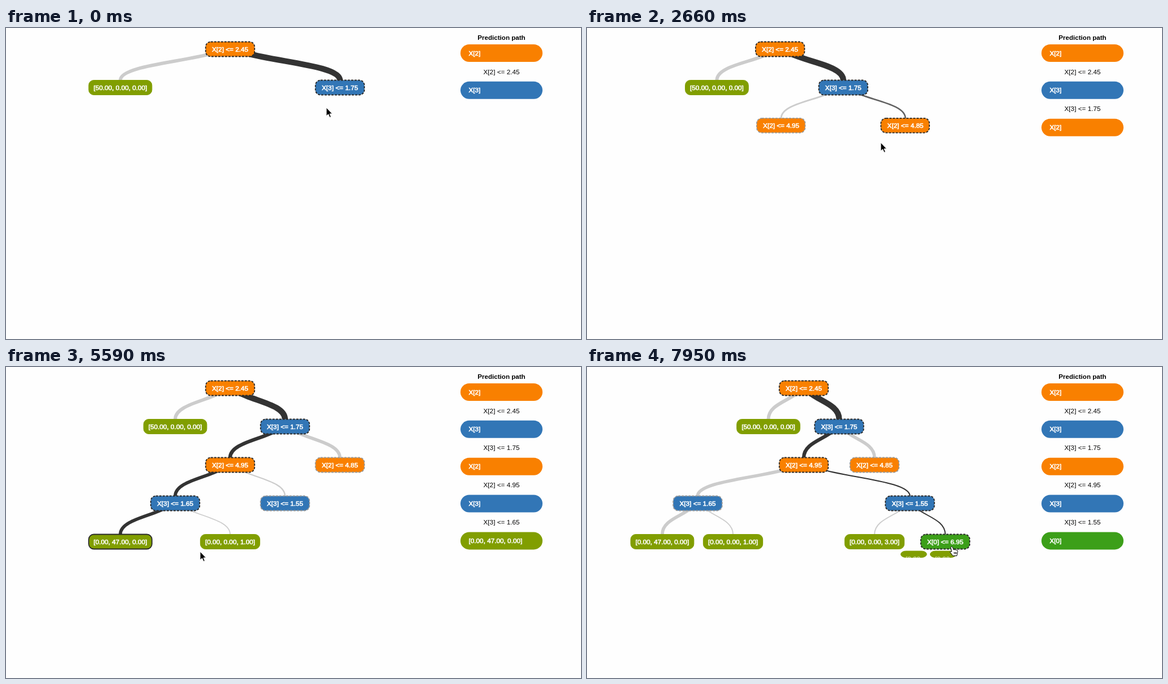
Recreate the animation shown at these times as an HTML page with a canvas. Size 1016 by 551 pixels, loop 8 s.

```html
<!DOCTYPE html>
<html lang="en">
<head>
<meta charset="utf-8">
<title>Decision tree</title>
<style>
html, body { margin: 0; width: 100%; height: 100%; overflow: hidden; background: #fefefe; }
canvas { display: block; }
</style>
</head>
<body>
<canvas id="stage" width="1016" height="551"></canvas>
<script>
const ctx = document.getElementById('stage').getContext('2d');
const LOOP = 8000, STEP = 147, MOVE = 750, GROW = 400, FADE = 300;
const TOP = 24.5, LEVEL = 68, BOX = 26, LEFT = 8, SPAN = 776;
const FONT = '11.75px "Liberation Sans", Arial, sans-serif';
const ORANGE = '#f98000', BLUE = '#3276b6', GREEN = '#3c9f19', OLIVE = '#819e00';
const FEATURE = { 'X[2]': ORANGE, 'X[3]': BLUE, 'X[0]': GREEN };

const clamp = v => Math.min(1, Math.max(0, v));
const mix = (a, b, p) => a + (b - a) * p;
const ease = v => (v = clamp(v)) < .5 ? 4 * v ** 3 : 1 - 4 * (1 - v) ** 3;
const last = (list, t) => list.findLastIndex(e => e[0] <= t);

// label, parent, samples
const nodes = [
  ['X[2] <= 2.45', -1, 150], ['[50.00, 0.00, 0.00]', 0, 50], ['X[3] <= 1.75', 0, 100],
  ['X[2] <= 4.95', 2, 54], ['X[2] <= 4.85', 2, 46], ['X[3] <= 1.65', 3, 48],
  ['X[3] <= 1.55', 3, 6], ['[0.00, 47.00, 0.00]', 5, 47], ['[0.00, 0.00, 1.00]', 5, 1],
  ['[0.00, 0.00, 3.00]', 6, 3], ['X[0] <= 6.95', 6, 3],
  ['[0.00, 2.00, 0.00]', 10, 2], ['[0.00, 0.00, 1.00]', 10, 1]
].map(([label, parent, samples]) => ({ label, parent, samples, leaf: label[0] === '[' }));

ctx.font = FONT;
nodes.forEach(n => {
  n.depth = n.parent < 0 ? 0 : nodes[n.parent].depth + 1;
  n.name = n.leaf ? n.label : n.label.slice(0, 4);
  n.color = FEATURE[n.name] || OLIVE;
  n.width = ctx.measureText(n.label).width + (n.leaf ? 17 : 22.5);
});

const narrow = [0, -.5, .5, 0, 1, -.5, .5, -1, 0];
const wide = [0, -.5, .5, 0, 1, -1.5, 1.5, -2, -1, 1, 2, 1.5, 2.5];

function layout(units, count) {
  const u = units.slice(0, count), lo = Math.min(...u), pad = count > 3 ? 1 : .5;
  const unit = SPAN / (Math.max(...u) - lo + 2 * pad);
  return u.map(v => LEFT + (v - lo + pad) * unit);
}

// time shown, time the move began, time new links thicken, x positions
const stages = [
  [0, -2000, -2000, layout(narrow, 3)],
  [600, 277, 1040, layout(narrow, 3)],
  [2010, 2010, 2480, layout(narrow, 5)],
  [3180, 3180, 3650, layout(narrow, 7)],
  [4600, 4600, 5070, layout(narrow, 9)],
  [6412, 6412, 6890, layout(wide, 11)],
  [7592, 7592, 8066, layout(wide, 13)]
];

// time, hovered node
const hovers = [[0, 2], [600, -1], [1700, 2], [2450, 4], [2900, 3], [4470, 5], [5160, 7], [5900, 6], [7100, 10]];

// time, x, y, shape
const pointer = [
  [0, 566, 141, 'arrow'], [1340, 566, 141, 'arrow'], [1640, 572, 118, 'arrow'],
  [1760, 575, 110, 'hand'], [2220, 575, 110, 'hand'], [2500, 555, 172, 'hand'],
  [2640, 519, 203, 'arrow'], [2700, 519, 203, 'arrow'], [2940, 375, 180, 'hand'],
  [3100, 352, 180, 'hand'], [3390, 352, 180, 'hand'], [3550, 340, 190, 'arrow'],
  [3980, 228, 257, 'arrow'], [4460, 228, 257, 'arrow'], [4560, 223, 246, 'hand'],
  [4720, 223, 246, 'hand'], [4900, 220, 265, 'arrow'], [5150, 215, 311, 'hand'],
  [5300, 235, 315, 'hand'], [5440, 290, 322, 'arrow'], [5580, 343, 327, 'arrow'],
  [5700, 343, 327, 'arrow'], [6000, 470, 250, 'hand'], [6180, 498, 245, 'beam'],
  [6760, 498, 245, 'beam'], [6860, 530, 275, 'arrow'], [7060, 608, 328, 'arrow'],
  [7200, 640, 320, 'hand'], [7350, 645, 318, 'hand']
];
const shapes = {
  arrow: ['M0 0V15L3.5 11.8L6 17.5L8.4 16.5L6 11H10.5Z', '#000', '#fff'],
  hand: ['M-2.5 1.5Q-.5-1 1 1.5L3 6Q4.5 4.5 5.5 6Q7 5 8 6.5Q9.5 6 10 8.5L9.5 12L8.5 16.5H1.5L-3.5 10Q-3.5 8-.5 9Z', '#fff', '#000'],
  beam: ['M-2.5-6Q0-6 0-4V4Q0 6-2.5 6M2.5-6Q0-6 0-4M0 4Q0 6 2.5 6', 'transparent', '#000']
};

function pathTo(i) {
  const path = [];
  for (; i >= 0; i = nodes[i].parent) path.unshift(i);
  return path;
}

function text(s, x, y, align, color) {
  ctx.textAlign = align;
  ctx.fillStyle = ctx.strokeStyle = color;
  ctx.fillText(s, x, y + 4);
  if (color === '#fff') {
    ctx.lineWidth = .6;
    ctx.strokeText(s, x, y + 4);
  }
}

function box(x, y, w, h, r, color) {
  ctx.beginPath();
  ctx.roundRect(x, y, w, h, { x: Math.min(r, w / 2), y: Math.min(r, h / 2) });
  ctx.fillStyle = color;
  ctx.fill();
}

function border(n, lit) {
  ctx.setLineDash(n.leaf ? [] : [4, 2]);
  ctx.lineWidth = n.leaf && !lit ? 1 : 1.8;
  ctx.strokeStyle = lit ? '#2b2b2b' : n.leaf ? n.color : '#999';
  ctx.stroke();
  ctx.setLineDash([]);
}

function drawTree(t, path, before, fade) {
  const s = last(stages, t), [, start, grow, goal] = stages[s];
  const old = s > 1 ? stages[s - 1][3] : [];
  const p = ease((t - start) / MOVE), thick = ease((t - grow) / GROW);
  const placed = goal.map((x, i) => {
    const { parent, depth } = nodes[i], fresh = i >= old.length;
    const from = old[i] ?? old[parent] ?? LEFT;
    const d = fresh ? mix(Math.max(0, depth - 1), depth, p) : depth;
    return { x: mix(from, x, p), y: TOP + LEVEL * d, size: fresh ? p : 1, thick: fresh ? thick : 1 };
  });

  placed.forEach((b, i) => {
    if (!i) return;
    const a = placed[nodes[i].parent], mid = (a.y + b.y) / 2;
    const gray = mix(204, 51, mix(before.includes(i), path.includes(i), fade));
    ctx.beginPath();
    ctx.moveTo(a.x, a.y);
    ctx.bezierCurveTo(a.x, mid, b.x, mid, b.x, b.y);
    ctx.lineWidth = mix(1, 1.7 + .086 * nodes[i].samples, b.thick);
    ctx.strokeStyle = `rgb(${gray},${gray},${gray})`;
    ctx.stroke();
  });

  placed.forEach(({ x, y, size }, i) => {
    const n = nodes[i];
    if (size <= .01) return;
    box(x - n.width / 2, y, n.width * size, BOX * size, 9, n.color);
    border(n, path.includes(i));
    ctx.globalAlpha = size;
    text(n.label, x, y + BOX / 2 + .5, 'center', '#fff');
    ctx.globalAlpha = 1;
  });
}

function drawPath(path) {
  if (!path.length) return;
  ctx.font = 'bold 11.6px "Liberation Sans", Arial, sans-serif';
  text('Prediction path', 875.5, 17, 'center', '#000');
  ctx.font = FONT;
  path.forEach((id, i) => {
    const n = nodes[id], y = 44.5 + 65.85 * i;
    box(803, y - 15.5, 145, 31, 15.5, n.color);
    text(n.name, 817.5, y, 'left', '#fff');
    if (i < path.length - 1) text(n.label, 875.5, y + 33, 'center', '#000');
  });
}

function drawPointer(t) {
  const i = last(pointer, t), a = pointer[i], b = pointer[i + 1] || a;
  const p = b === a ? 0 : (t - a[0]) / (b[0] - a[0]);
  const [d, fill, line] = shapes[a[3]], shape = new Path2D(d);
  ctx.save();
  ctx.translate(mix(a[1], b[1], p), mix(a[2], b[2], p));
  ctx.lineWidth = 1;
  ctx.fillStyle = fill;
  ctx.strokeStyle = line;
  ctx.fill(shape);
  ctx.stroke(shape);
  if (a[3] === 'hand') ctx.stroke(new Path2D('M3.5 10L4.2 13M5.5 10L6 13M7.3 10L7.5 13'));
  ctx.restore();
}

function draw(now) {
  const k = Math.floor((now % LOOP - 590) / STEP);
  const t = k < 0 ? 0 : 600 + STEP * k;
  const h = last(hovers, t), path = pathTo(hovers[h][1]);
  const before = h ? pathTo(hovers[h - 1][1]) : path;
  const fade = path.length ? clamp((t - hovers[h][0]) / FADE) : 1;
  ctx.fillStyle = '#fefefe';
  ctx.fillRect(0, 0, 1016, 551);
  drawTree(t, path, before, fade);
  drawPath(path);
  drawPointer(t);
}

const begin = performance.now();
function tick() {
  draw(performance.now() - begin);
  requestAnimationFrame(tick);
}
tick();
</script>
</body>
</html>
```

----

What the task requires:
Please copy every line of the records above in which "lineWidth" appears.

Expected output:
    ctx.lineWidth = .6;
  ctx.lineWidth = n.leaf && !lit ? 1 : 1.8;
    ctx.lineWidth = mix(1, 1.7 + .086 * nodes[i].samples, b.thick);
  ctx.lineWidth = 1;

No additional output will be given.